In 2011, 25-year-old Vicky Cheng arrived in Hong Kong with no job and no plans. With the excuse of renewing his Hong Kong ID card, the young chef – who grew up in Canada and had trained at Toronto’s Auberge du Pommier restaurant and under Daniel Boulud at his eponymous New York eatery – had returned to his city of birth. He was quickly snatched up by the Liberty group, where he helmed three restaurants.
Fast forward 4½ years, and Cheng opened VEA, in Central, serving cuisine that marries French techniques with Chinese ingredients. He describes it as “Chinese x French”. Within a year of opening, VEA gained a Michelin star.
Working hours are long for the chef and restaurant owner, but Cheng insists on cooking at home as often as possible.
“In the morning, I cook for my wife and daughter,” he says. “I also cook at home every night after service, usually around 1am. I try not to smoke up my house at nighttime, so I don’t do much pan-frying. I find myself making a lot of seafood. With something fresh, you can just steam it or boil it, and pair it with a sauce.”
Cheng visits wet markets every morning to seek inspiration, and to pick up ingredients for his restaurant and home.

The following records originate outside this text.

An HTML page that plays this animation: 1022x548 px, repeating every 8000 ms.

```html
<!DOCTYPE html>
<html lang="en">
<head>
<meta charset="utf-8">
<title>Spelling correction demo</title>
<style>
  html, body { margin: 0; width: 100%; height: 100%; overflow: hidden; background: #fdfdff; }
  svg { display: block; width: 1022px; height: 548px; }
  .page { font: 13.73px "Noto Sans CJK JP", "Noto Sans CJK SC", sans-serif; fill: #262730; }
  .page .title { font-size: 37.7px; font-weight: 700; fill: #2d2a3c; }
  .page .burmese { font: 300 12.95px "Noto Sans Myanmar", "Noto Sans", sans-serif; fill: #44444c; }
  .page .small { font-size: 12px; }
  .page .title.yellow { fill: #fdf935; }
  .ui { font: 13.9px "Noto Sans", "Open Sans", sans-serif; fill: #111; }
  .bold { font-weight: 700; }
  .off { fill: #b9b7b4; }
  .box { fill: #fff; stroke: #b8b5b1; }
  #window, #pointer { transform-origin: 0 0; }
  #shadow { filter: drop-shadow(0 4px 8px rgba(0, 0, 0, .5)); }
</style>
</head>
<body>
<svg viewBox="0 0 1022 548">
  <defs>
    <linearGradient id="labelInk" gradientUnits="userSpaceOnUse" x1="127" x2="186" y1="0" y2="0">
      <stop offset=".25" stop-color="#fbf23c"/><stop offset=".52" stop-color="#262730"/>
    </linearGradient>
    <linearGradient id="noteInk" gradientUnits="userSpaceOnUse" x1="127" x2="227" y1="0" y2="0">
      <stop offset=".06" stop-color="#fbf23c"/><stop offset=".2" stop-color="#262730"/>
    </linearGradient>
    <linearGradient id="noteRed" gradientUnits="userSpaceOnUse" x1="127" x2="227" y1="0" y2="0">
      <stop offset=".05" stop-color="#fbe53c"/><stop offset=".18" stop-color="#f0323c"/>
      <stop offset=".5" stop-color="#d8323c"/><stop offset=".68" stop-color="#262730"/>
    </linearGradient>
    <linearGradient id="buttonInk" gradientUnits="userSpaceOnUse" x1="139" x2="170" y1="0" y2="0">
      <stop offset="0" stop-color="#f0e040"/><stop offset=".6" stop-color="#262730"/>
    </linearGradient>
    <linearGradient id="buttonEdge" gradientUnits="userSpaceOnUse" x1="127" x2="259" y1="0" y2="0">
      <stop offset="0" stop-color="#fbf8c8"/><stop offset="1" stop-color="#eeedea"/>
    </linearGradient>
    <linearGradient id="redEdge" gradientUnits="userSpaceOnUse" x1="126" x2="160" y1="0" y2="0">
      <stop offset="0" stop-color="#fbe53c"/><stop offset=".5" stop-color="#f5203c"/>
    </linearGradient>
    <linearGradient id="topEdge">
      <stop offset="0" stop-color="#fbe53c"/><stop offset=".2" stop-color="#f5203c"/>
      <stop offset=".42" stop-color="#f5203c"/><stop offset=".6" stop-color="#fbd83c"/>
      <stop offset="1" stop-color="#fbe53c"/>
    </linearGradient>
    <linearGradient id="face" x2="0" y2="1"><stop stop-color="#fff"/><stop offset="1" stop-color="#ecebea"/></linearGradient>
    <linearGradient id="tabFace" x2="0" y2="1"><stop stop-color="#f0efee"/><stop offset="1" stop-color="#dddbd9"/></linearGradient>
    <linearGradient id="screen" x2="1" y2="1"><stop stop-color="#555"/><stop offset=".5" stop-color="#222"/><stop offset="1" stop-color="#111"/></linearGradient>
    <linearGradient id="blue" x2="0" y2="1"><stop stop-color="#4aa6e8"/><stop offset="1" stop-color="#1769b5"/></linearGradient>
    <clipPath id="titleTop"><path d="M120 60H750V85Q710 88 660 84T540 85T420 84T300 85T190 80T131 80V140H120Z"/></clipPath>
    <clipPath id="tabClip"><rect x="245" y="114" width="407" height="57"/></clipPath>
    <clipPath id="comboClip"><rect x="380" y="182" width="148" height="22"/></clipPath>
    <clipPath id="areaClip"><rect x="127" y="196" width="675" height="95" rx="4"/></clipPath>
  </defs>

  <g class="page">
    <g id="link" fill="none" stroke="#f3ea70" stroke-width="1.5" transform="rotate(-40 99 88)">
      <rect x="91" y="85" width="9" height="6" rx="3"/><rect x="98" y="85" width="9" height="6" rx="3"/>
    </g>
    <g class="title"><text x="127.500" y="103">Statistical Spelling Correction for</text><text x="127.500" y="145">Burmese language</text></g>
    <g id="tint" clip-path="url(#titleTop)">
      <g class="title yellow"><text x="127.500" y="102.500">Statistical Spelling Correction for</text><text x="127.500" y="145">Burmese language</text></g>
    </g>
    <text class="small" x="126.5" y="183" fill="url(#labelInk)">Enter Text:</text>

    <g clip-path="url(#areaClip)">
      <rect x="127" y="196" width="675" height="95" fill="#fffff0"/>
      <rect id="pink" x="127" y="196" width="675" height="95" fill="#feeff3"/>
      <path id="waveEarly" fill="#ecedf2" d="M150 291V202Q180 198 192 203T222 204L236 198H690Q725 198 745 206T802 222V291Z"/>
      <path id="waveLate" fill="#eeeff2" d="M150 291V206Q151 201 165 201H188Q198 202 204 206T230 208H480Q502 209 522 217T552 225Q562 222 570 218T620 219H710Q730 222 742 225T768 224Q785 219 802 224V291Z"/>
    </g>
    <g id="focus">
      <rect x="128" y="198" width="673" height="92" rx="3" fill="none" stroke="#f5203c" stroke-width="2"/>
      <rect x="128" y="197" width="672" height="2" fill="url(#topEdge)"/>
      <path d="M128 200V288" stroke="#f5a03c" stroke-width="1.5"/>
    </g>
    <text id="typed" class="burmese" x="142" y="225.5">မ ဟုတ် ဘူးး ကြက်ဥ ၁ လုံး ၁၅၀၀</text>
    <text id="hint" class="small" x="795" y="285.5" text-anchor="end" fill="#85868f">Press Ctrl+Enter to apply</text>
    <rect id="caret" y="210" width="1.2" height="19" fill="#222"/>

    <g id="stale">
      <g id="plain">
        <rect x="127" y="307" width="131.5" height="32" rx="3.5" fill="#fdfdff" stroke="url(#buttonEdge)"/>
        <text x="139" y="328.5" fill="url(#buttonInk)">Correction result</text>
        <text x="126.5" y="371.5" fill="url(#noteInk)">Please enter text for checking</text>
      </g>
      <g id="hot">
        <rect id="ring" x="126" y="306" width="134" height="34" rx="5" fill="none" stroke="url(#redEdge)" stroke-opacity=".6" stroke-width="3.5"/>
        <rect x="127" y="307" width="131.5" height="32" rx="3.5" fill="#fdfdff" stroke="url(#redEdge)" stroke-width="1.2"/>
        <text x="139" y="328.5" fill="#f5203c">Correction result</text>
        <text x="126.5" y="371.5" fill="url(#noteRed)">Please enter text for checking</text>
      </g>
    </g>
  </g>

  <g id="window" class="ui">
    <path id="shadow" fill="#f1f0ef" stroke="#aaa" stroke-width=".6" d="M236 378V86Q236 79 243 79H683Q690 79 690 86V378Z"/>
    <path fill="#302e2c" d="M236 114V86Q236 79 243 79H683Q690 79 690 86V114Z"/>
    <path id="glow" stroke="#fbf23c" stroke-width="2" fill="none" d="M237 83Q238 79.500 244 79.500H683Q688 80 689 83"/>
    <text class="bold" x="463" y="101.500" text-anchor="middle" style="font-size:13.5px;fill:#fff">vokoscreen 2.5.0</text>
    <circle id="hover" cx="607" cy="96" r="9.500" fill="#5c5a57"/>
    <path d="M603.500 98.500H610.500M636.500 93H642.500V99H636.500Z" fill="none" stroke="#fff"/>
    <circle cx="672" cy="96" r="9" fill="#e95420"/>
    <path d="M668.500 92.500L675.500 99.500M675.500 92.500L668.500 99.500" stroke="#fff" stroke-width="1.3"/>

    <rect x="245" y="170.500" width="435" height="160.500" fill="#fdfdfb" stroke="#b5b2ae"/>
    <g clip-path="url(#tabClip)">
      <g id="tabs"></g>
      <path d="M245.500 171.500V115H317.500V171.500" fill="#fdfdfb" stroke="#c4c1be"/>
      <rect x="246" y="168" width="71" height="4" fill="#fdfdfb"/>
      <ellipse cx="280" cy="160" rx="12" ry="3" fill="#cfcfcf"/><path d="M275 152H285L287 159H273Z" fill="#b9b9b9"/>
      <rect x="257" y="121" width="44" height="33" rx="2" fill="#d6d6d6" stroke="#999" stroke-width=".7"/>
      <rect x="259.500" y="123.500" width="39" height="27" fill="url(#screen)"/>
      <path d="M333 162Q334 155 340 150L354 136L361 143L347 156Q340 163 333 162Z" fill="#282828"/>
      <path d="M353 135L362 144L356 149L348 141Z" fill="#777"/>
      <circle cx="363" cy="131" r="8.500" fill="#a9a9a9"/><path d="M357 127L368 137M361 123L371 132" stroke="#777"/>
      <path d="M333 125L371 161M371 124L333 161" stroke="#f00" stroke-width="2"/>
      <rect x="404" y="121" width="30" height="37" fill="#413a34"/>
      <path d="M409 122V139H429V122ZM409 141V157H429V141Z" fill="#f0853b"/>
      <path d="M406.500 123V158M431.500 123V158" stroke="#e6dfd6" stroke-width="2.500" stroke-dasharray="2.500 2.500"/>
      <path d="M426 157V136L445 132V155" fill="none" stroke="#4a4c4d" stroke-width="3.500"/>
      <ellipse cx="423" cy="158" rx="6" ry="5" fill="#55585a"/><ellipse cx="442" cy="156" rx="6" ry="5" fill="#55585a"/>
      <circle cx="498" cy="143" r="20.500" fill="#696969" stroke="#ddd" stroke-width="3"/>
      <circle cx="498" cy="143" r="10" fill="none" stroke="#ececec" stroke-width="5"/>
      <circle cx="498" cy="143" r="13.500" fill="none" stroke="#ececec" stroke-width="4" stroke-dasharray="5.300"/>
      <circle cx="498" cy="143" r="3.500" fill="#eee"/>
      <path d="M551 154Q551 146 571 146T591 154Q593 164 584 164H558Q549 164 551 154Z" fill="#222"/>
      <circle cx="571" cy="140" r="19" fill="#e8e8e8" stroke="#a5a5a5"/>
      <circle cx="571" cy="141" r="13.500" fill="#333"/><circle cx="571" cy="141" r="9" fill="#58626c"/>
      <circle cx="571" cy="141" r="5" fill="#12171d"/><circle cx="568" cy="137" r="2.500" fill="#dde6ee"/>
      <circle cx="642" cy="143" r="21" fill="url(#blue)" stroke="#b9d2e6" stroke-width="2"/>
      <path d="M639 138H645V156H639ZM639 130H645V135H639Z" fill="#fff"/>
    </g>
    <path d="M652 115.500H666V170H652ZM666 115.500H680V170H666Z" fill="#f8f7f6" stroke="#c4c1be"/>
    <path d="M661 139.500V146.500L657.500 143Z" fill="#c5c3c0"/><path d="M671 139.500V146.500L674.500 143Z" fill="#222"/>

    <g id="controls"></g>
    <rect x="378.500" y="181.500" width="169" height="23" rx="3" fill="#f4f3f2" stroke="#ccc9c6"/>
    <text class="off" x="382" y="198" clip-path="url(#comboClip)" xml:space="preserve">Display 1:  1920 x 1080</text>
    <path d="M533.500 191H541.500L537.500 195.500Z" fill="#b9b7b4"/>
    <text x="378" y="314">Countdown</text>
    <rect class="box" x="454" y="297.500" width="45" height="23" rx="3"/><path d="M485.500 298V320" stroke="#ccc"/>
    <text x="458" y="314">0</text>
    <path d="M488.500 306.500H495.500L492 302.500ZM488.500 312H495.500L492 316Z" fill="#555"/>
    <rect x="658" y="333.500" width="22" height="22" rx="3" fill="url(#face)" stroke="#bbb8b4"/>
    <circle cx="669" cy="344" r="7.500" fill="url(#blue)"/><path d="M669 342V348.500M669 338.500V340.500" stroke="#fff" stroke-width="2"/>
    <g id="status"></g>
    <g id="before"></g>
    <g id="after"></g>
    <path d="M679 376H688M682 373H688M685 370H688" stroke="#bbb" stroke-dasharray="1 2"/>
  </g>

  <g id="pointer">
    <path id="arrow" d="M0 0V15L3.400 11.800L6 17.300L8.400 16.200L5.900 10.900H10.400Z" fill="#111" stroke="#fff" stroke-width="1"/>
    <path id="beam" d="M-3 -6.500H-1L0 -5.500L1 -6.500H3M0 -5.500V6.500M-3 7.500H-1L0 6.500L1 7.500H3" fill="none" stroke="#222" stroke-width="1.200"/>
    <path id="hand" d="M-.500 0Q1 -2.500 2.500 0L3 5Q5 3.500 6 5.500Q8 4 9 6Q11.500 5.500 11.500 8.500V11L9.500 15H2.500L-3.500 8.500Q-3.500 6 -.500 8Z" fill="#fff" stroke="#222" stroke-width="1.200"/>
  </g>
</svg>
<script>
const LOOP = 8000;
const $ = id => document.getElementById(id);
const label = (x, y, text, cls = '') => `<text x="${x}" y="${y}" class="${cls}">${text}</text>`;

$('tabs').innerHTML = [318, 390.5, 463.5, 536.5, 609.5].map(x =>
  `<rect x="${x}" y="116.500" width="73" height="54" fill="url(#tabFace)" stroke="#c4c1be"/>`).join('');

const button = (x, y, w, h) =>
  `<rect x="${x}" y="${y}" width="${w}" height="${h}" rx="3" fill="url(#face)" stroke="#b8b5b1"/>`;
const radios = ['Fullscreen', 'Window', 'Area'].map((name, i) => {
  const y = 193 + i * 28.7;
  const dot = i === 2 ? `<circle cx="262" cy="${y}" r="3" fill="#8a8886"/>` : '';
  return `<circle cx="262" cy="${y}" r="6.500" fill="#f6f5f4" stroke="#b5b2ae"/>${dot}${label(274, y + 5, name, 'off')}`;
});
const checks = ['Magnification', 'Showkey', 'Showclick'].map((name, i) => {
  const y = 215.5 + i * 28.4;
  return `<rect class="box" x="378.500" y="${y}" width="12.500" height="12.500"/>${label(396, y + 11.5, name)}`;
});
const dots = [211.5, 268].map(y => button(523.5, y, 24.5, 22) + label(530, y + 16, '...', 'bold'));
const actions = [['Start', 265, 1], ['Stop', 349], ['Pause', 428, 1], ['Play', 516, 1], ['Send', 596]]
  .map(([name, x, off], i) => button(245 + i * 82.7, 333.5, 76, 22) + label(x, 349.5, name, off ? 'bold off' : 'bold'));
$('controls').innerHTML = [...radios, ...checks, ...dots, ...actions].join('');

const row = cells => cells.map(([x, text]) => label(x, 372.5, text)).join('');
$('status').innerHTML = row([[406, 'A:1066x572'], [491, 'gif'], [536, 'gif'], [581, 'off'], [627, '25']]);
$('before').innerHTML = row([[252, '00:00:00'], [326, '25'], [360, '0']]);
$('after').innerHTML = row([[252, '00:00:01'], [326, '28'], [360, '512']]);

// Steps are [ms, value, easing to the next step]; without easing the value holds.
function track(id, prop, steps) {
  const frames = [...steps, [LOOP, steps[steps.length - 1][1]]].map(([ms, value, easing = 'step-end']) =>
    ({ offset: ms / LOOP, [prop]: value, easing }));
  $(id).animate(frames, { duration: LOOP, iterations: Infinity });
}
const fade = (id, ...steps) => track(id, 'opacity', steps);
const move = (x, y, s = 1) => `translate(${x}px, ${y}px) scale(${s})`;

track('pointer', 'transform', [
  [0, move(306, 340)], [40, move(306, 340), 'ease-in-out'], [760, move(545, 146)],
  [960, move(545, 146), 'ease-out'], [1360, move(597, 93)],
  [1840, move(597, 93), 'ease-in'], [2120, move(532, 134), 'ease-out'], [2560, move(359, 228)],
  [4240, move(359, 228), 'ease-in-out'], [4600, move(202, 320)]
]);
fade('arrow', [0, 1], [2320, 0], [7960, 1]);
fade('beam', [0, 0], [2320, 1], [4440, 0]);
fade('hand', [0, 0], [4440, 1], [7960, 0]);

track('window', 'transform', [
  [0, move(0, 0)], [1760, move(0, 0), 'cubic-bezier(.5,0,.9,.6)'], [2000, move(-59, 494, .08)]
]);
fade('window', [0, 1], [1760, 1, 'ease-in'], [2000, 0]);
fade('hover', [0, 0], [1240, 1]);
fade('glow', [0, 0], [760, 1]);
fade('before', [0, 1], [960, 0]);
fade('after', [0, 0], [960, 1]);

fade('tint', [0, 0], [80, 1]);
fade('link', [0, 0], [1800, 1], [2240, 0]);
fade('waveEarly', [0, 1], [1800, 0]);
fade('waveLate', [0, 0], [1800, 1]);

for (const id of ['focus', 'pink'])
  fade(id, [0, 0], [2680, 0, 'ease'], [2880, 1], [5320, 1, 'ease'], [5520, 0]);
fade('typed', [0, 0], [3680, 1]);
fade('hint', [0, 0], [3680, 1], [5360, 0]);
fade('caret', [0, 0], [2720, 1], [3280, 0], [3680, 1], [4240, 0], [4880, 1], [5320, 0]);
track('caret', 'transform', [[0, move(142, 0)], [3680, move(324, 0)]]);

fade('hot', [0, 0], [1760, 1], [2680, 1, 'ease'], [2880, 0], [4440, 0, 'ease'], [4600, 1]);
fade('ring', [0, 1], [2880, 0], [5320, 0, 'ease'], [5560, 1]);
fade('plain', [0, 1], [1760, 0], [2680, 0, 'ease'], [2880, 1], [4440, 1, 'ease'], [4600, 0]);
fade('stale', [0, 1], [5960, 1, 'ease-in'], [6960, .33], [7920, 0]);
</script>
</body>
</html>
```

“Always buy what’s fresh. Be flexible,” the chef advises. “It makes no sense if you want to make a dish with a fatty fish, but that particular fish is not fresh today and you go for it anyway, while next to it is a leaner fish that’s 10 times fresher. You need to change your game plan based on what the freshest ingredient is, and what’s seasonal.
“When presented with a premium ingredient, you do less to it. If the quality is not as good, then you have to think how to apply more work to make it a beautiful dish.”
As in many Hong Kong households, Cheng has the pantry staples of scallions, ginger, garlic, chilli, shallots and onions.
“As long as I have these aromatics, I can just buy a main ingredient – any seafood, meat or vegetables – and make something good out of it,” he says. “To me, that’s the flavour of Hong Kong. You may not taste them, but they are always in the background.”
A frequent traveller for his work, Cheng’s most recent trip was to Colombia.
“I was there for Nespresso, as one of their ambassadors,” he says. “I brought back the husks of coffee beans. Through fermentation, the shells of the [coffee beans] get removed. They call it parchment coffee. This usually goes to compost or for burning fuel. I’m not sure what I’m going to do with them yet, but they have the aroma of coffee and look like oatmeal. I want to experiment with whether I can grind them into powder and turn them into porridge, or dehydrate them and make them into chips.”
The VEA team are encouraged to bring back interesting ingredients when they travel, to fill up the restaurant spice jar.
“When I went to Santorini [in Greece], there were pistachios everywhere,” says Cheng. “Raw pistachio is very citrusy. We’ve dried them and sometimes grate them with a Microplane. We use it like nutmeg.”
Also lining the shelves opposite the open kitchen counter at VEA are large glass jars filled with preserves. Cheng has just made a big batch of preserved whole fruits, including limes and kumquats, and is working on another batch using calamansi from the Philippines. The result is tangy, sweet, with a hint of bitterness coming from the softened skin of the fruit.
“Wherever I go, the first stop is usually the markets. That’s where you can immerse yourself in a culture and not just a tourist destination,” Cheng says. “I’m more interested in the local culture and flavours, and things locals buy for their homes.”
Fruit plays an important role in Cheng’s diet. “Juices are a big part of my breakfast,” he says. “My favourite right now is with guava and green grape. So fragrant and sweet.
“A piece of kitchen equipment I cannot do without is my slow-press juicer. To extract flavour, you can use any juicer. But to extract viscosity and grind out the thickness of each fruit, you need a slow-press juicer.”
When asked about guilty pleasures, Cheng has no hesitation. “Shin Ramyun,” he declares. “These Korean spicy instant noodles are something I never get sick of. I’m trying to eat less carbs now, so I don’t eat it much any more. But sometimes I will cheat.”
Any instant ramen cooking tips?
“A lot of people, including my family, cook the noodles in plain water, then add the soup packet to the water. I add the soup packet first, so I’m cooking the noodles in a flavourful broth,” he says. “By the time the noodles are cooked, the soup will have been absorbed by the noodles [and the flavours will therefore be stronger]. I always add a half-beaten egg. I push the noodles aside, scoop the egg in and let it sit for a bit before a light stir. And I cook the noodles al dente.”